OPEC raises long-term oil demand outlook, calls for investment

ABU DHABI — OPEC has raised its medium- to long-term global oil demand forecast in its annual outlook released on Monday, saying $12.1 trillion in investment will be needed to meet this demand despite the energy transition. .

The Organization of the Petroleum Exporting Countries’ 2022 World Oil Outlook view contrasts with that of other forecasters who see oil demand peaking by 2030 due to the rise of renewable energy and electric vehicles.

Growth in oil demand over the next decade will be a boost for OPEC, whose 13 member countries depend on oil revenues. The group has argued that oil should be part of the energy transition and underinvestment is exacerbated as investors focus on economic, social and governance (ESG) issues.

“Total investment in the oil sector will reach $12.1 trillion by 2045,” OPEC Secretary-General Haitham Al-Ghais said in the foreword to the report, saying the figure was up from last year’s estimates. . “However, the chronic underinvestment in the global oil industry in recent years, driven by policies centered around the industry downturn, the COVID-19 pandemic and the end of funding for fossil fuel projects, is a major concern. is the cause.”

OPEC said it would make the shift in 2020 when the pandemic hit demand, eventually slowing down after years of forecasting higher consumption. In the report, OPEC maintains its view that global demand will plateau after 2035.

Other forecasts by companies and banks predict an earlier peak in oil demand. The International Energy Agency said Thursday that for the first time in its modeling history, demand for all fossil fuels will peak, while oil demand will level off over the next decade.

Growing demand for energy security

According to the report, global oil demand will reach 103 million barrels per day in 2023, an increase of 2.7 million bpd from 2022. Gross demand in 2023 will increase by 1.4 million bpd from last year’s forecast.

OPEC also raised its medium-term demand forecast to 2027, saying that figure would increase by almost 2 million bpd by the end of the period from last year. It said the upward revision reflected a stronger recovery to be seen in 2022 and 2023 and a “strong focus on energy security issues” as the replacement of oil by other fuels such as natural gas slows. .

By 2030, OPEC expects global demand to rise to an average of 108.3 million bpd from 2021, raising the 2045 figure to 109.8 million bpd from 2021’s 108.2 million bpd .

OPEC and its ally OPEC+ are again cutting supply to support the market.
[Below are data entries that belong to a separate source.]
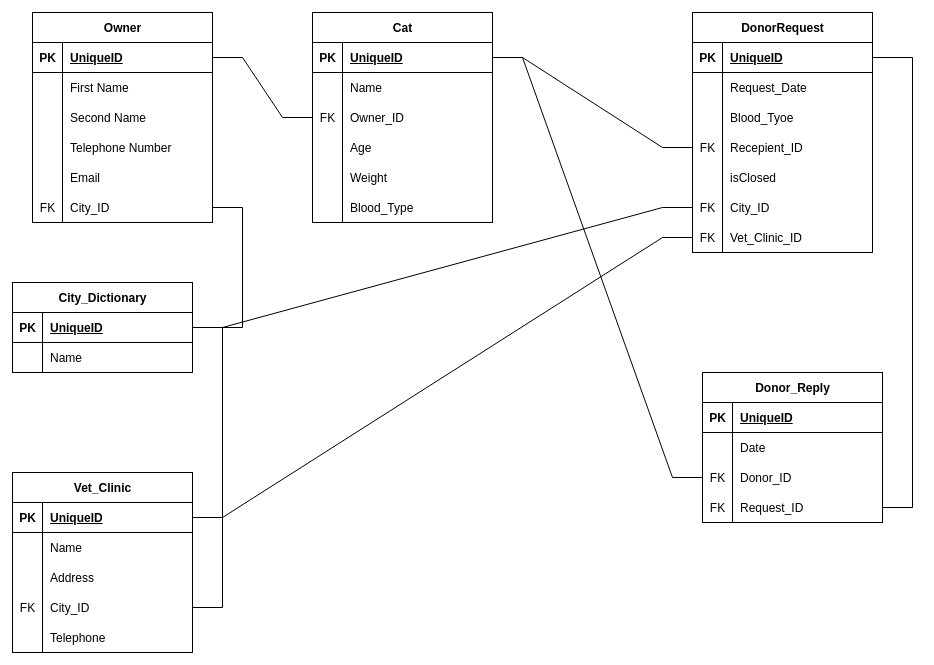
<!DOCTYPE html>
<html lang="en">
<head>
<meta charset="utf-8">
<title>Cat blood donation: entity relationship diagram</title>
<style>
:root { --ink: #000; --paper: #fff; --row: 30px; --key: 30px; }
* { box-sizing: border-box; margin: 0; padding: 0; }
html, body { width: 934px; height: 665px; overflow: hidden; background: var(--paper); }
.diagram { position: relative; width: 934px; height: 665px; color: var(--ink); font: 12px/16px "Liberation Sans", Arial, Helvetica, sans-serif; }
.relations { position: absolute; left: 0; top: 0; fill: none; stroke: var(--ink); stroke-width: 1; }
.entity { position: absolute; width: 181px; border: 1px solid var(--ink); background: var(--paper); }
.entity h2 { display: flex; align-items: center; justify-content: center; height: var(--row); border-bottom: 1px solid var(--ink); font-size: 12px; font-weight: 700; }
.entity dl > div { display: grid; grid-template-columns: var(--key) 1fr; height: var(--row); }
.entity dl > div:last-child { height: 29px; }
.entity dt, .entity dd { display: flex; align-items: center; }
.entity dt { justify-content: center; border-right: 1px solid var(--ink); }
.entity dd { padding-left: 7px; white-space: nowrap; }
.entity .primary { border-bottom: 1px solid var(--ink); font-weight: 700; }
.primary dd { text-decoration: underline; }
.owner { left: 32px; top: 12px; }
.cat { left: 312px; top: 12px; }
.donor-request { left: 692px; top: 12px; }
.city-dictionary { left: 12px; top: 282px; }
.vet-clinic { left: 12px; top: 472px; }
.donor-reply { left: 702px; top: 372px; }
</style>
</head>
<body>
<main class="diagram">
  <svg class="relations" width="934" height="665" viewBox="0 0 934 665" role="img" aria-label="Relations between the tables">
    <g transform="translate(.5 .5)">
      <polyline id="owner-to-cat" points="212,57 242,57 282,117 312,117"/>
      <polyline id="cat-to-recipient" points="492,57 522,57 662,147 692,147"/>
      <polyline id="cat-to-donor" points="492,57 522,57 672,477 702,477"/>
      <polyline id="request-to-reply" points="872,57 912,57 912,507 882,507"/>
      <polyline id="city-to-owner" points="212,207 242,207 242,327 192,327"/>
      <polyline id="city-to-request" points="192,327 222,327 662,207 692,207"/>
      <polyline id="city-to-clinic" points="192,327 222,327 222,607 192,607"/>
      <polyline id="clinic-to-request" points="192,517 222,517 662,237 692,237"/>
    </g>
  </svg>

  <section class="entity owner">
    <h2>Owner</h2>
    <dl>
      <div class="primary"><dt>PK</dt><dd>UniqueID</dd></div>
      <div><dt></dt><dd>First Name</dd></div>
      <div><dt></dt><dd>Second Name</dd></div>
      <div><dt></dt><dd>Telephone Number</dd></div>
      <div><dt></dt><dd>Email</dd></div>
      <div><dt>FK</dt><dd>City_ID</dd></div>
    </dl>
  </section>

  <section class="entity cat">
    <h2>Cat</h2>
    <dl>
      <div class="primary"><dt>PK</dt><dd>UniqueID</dd></div>
      <div><dt></dt><dd>Name</dd></div>
      <div><dt>FK</dt><dd>Owner_ID</dd></div>
      <div><dt></dt><dd>Age</dd></div>
      <div><dt></dt><dd>Weight</dd></div>
      <div><dt></dt><dd>Blood_Type</dd></div>
    </dl>
  </section>

  <section class="entity donor-request">
    <h2>DonorRequest</h2>
    <dl>
      <div class="primary"><dt>PK</dt><dd>UniqueID</dd></div>
      <div><dt></dt><dd>Request_Date</dd></div>
      <div><dt></dt><dd>Blood_Tyoe</dd></div>
      <div><dt>FK</dt><dd>Recepient_ID</dd></div>
      <div><dt></dt><dd>isClosed</dd></div>
      <div><dt>FK</dt><dd>City_ID</dd></div>
      <div><dt>FK</dt><dd>Vet_Clinic_ID</dd></div>
    </dl>
  </section>

  <section class="entity city-dictionary">
    <h2>City_Dictionary</h2>
    <dl>
      <div class="primary"><dt>PK</dt><dd>UniqueID</dd></div>
      <div><dt></dt><dd>Name</dd></div>
    </dl>
  </section>

  <section class="entity vet-clinic">
    <h2>Vet_Clinic</h2>
    <dl>
      <div class="primary"><dt>PK</dt><dd>UniqueID</dd></div>
      <div><dt></dt><dd>Name</dd></div>
      <div><dt></dt><dd>Address</dd></div>
      <div><dt>FK</dt><dd>City_ID</dd></div>
      <div><dt></dt><dd>Telephone</dd></div>
    </dl>
  </section>

  <section class="entity donor-reply">
    <h2>Donor_Reply</h2>
    <dl>
      <div class="primary"><dt>PK</dt><dd>UniqueID</dd></div>
      <div><dt></dt><dd>Date</dd></div>
      <div><dt>FK</dt><dd>Donor_ID</dd></div>
      <div><dt>FK</dt><dd>Request_ID</dd></div>
    </dl>
  </section>
</main>
</body>
</html>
The report sees his OPEC output in 2027 lower than in 2022 as non-OPEC supply rises, and supply restraint will continue in the medium term.

Still, OPEC remains optimistic about the outlook thereafter, confirming its market share is rising. US tight crude oil supplies are expected to peak after the late 2020s, rather than around 2030 as he did last year. “Oil is expected to remain the number one fuel in the global primary energy mix,” said the report.

Alex Lawler